[Plain-text document sources]
-----
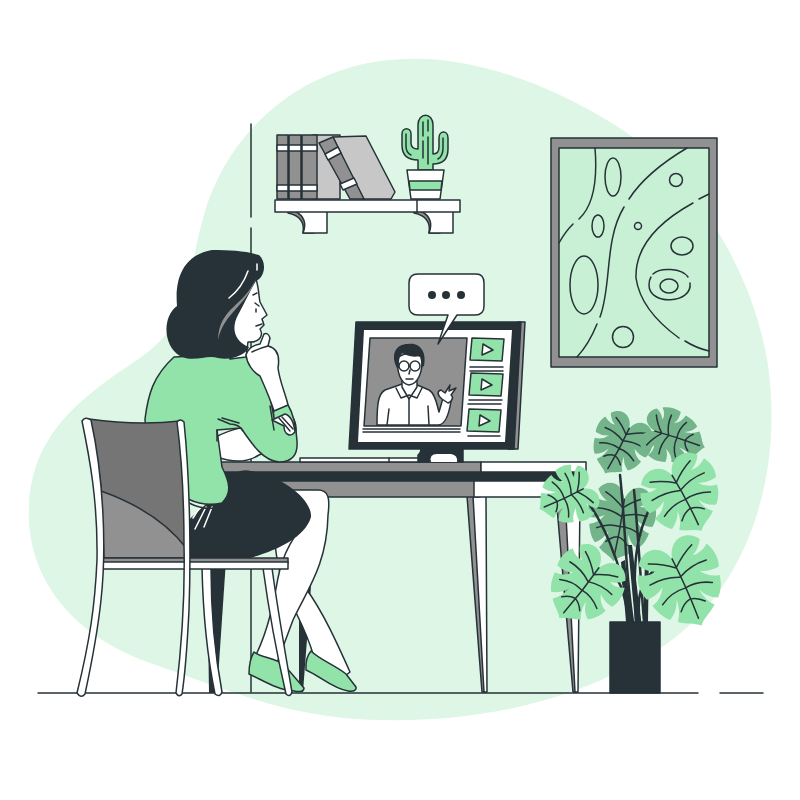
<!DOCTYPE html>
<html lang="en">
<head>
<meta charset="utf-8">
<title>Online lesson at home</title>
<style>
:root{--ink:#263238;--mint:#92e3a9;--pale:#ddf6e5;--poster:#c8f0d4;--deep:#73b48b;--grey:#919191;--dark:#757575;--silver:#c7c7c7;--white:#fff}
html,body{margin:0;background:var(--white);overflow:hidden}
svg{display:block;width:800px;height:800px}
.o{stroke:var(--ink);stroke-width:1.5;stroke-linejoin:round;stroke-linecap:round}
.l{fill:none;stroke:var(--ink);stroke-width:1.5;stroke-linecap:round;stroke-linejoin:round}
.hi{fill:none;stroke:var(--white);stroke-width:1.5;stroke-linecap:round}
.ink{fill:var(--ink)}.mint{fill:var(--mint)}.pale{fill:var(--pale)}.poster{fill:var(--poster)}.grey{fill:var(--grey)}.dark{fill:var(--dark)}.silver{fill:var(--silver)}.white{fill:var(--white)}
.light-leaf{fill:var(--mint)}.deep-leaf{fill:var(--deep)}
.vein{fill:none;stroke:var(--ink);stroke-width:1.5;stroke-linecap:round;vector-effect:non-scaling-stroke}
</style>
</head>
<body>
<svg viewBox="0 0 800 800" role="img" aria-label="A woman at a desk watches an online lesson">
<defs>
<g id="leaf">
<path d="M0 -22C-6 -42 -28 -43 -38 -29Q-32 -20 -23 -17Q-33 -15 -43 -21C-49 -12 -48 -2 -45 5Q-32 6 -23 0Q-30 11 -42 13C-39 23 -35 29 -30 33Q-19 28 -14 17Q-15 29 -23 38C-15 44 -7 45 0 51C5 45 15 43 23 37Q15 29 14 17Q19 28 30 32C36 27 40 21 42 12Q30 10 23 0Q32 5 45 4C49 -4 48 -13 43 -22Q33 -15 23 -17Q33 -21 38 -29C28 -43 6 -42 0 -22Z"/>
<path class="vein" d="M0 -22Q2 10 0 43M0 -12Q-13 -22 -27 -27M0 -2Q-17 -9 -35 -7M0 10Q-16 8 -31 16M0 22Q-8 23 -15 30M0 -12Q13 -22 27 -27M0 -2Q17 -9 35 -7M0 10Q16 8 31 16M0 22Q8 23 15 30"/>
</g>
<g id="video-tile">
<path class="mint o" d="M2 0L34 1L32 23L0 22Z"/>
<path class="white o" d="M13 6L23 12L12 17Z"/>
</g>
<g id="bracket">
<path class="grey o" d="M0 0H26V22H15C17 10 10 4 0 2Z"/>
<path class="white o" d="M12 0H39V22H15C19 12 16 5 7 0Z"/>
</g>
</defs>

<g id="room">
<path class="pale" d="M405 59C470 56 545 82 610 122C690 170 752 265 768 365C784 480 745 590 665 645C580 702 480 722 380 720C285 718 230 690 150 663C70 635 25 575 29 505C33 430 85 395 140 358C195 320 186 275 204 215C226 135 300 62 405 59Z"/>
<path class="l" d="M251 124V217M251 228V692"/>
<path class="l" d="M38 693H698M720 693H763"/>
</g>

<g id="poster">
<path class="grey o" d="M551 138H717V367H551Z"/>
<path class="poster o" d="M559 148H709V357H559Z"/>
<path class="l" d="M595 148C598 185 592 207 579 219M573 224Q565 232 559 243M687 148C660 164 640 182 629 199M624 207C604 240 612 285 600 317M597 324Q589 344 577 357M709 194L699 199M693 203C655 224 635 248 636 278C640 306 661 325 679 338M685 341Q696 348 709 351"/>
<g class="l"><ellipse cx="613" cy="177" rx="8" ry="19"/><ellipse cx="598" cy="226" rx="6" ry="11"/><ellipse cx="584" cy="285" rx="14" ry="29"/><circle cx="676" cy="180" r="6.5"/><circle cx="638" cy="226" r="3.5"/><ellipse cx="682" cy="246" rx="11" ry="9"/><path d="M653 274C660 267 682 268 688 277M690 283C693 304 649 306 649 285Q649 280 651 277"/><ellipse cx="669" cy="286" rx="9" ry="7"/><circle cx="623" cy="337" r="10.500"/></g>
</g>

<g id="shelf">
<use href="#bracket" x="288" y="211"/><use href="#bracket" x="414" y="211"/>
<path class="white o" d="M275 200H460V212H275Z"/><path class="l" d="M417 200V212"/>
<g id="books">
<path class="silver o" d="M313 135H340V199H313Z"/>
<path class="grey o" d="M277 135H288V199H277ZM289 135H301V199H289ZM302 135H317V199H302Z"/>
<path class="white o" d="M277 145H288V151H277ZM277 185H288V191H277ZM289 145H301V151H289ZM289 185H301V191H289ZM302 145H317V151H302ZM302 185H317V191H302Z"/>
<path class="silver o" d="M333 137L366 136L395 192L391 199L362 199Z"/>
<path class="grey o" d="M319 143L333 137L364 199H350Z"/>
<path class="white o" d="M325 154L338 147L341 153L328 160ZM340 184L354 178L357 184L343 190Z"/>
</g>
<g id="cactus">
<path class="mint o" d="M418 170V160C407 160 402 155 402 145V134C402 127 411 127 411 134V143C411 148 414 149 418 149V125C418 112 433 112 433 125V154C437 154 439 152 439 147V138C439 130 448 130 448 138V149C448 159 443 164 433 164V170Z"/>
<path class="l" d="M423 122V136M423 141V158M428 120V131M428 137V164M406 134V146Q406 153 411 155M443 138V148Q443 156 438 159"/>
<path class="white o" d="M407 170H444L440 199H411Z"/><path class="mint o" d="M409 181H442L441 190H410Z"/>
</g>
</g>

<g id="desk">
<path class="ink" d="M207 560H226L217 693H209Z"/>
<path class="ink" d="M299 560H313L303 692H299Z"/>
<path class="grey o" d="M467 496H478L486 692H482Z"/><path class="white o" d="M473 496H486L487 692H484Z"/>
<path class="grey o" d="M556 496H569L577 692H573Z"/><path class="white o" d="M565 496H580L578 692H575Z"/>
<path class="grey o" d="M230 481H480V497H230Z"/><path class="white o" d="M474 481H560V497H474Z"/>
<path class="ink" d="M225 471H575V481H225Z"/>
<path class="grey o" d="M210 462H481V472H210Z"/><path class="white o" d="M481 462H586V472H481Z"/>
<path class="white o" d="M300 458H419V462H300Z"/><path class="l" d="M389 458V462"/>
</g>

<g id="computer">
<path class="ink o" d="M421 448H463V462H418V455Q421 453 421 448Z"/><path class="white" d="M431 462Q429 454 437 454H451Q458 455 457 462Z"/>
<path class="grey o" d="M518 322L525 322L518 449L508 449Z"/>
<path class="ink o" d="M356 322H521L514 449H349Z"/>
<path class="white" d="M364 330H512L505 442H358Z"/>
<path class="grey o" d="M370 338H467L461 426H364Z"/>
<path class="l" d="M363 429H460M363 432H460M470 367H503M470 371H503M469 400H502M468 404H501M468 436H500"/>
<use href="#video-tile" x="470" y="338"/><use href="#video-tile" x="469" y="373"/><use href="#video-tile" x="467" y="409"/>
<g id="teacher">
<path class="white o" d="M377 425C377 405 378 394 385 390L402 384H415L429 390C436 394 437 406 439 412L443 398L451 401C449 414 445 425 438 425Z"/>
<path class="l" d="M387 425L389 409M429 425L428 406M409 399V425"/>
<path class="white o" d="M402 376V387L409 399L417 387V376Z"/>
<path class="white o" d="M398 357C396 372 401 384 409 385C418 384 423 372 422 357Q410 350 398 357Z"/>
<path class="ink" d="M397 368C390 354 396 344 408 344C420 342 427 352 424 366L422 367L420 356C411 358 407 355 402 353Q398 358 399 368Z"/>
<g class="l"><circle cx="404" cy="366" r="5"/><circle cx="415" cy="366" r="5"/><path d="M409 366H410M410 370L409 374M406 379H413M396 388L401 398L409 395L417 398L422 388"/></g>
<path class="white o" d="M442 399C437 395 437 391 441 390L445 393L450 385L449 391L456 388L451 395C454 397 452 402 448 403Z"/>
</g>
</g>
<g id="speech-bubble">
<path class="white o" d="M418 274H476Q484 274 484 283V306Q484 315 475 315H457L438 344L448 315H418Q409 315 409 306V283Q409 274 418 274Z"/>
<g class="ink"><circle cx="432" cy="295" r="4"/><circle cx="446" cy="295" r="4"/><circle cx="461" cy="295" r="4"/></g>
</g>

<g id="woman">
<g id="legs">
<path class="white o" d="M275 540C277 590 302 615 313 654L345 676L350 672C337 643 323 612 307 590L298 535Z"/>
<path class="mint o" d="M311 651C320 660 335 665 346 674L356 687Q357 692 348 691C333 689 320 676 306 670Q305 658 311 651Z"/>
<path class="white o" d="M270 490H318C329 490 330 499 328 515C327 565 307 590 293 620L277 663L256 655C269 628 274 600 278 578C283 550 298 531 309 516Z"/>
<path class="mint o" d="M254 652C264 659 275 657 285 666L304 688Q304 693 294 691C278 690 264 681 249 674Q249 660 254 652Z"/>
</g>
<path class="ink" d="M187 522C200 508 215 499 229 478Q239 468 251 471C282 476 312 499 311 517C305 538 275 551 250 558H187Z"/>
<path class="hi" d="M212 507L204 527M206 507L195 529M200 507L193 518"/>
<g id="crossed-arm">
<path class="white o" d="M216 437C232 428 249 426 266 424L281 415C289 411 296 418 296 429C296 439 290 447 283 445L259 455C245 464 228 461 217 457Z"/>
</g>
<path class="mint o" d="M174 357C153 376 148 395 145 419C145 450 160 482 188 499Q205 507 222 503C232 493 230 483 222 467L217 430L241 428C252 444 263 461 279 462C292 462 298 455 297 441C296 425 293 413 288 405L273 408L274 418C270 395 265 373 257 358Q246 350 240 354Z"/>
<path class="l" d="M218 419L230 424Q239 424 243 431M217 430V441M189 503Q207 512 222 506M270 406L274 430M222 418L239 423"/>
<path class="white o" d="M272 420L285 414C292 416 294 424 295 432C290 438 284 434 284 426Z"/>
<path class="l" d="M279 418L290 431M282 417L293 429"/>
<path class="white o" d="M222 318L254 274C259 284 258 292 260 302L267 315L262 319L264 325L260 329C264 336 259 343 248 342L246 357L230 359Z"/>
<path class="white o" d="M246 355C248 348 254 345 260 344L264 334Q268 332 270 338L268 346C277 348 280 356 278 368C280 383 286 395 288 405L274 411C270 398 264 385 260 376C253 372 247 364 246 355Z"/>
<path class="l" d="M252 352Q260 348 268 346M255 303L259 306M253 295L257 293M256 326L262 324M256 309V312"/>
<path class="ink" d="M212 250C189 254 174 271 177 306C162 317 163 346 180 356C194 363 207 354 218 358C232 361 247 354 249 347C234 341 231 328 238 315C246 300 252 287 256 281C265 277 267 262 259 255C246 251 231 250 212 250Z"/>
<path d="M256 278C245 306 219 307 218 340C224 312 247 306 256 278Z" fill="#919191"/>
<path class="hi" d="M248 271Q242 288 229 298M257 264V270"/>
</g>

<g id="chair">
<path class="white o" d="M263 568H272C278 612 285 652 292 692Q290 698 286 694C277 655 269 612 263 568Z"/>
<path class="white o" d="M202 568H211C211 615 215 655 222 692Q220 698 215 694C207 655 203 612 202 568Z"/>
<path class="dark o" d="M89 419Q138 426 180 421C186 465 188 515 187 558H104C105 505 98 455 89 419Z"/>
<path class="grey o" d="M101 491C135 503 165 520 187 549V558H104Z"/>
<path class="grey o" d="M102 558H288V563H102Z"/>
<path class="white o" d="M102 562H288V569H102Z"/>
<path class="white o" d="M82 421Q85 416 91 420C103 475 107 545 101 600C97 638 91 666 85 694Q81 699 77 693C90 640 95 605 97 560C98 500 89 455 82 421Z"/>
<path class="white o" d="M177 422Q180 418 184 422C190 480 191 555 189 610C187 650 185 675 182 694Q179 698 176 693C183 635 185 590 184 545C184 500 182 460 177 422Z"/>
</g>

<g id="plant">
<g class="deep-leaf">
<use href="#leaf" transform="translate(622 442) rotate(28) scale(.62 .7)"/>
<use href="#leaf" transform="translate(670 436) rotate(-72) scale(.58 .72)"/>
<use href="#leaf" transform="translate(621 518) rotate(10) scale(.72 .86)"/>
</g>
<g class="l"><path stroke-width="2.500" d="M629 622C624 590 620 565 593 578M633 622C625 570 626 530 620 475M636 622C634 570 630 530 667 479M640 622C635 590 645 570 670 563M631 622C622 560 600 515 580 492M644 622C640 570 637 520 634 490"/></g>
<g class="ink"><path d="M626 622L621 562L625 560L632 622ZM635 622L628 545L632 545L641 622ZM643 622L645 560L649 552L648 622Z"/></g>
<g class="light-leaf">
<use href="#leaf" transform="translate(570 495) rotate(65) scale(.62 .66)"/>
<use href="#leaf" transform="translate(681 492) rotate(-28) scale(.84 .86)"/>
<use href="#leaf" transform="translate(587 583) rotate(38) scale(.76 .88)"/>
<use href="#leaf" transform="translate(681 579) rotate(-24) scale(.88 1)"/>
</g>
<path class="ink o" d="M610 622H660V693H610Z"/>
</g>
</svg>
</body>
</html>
-----
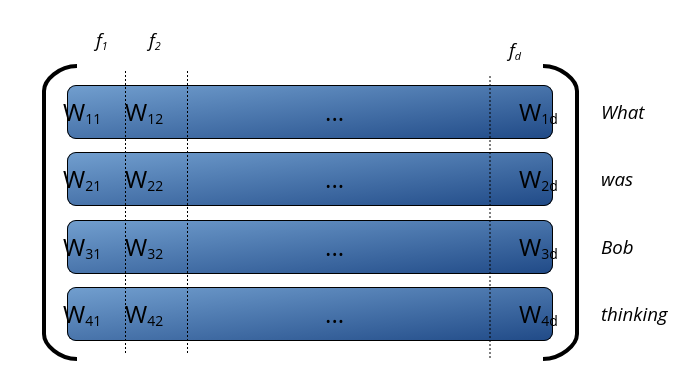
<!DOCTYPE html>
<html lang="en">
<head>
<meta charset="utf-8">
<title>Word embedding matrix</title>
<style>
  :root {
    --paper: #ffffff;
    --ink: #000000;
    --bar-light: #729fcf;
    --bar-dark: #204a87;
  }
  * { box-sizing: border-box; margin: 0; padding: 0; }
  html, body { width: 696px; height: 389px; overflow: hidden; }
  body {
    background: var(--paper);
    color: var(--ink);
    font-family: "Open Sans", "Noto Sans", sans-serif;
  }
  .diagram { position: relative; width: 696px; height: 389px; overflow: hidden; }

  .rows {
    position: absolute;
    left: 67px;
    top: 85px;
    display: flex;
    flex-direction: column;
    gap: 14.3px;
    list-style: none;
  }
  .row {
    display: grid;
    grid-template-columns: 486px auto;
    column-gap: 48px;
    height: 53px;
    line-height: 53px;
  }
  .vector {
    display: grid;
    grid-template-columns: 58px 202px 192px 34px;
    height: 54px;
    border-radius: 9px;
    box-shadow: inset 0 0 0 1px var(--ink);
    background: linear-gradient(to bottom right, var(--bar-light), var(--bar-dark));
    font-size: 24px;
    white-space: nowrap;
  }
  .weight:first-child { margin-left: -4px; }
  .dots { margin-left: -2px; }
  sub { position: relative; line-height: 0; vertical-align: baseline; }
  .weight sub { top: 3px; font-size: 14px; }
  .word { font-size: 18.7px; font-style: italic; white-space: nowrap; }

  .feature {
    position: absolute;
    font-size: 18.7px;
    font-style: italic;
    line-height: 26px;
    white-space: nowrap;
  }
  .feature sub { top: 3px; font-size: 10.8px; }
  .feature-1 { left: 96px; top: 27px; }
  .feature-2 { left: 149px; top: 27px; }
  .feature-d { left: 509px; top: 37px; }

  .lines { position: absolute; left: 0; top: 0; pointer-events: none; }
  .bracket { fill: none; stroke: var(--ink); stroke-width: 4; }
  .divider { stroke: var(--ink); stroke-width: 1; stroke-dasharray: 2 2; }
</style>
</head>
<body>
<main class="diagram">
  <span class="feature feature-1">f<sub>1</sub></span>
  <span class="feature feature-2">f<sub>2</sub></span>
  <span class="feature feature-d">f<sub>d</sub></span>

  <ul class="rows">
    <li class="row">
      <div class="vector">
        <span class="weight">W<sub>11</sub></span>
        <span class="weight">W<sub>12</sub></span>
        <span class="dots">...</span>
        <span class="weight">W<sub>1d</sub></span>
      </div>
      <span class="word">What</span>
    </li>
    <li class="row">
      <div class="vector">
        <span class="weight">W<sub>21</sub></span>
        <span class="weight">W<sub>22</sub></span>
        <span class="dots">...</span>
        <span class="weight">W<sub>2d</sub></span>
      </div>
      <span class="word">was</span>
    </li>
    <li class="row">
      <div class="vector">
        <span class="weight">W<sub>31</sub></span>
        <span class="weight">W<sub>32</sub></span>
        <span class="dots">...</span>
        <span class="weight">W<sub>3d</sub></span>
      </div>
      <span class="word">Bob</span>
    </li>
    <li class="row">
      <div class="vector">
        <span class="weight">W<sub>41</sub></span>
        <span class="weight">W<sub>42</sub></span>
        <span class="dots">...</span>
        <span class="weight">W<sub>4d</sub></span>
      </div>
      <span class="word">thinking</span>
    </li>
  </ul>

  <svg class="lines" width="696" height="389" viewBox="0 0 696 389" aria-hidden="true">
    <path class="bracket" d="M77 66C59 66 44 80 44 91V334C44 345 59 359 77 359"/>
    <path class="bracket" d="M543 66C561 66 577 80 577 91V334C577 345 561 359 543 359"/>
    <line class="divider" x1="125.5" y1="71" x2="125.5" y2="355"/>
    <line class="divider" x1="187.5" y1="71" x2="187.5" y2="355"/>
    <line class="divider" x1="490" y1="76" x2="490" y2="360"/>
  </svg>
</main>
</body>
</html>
-----
* [To do]: Check the data above line by line for the word "feature". State only how many lines contain it.

* [Written reply]: 8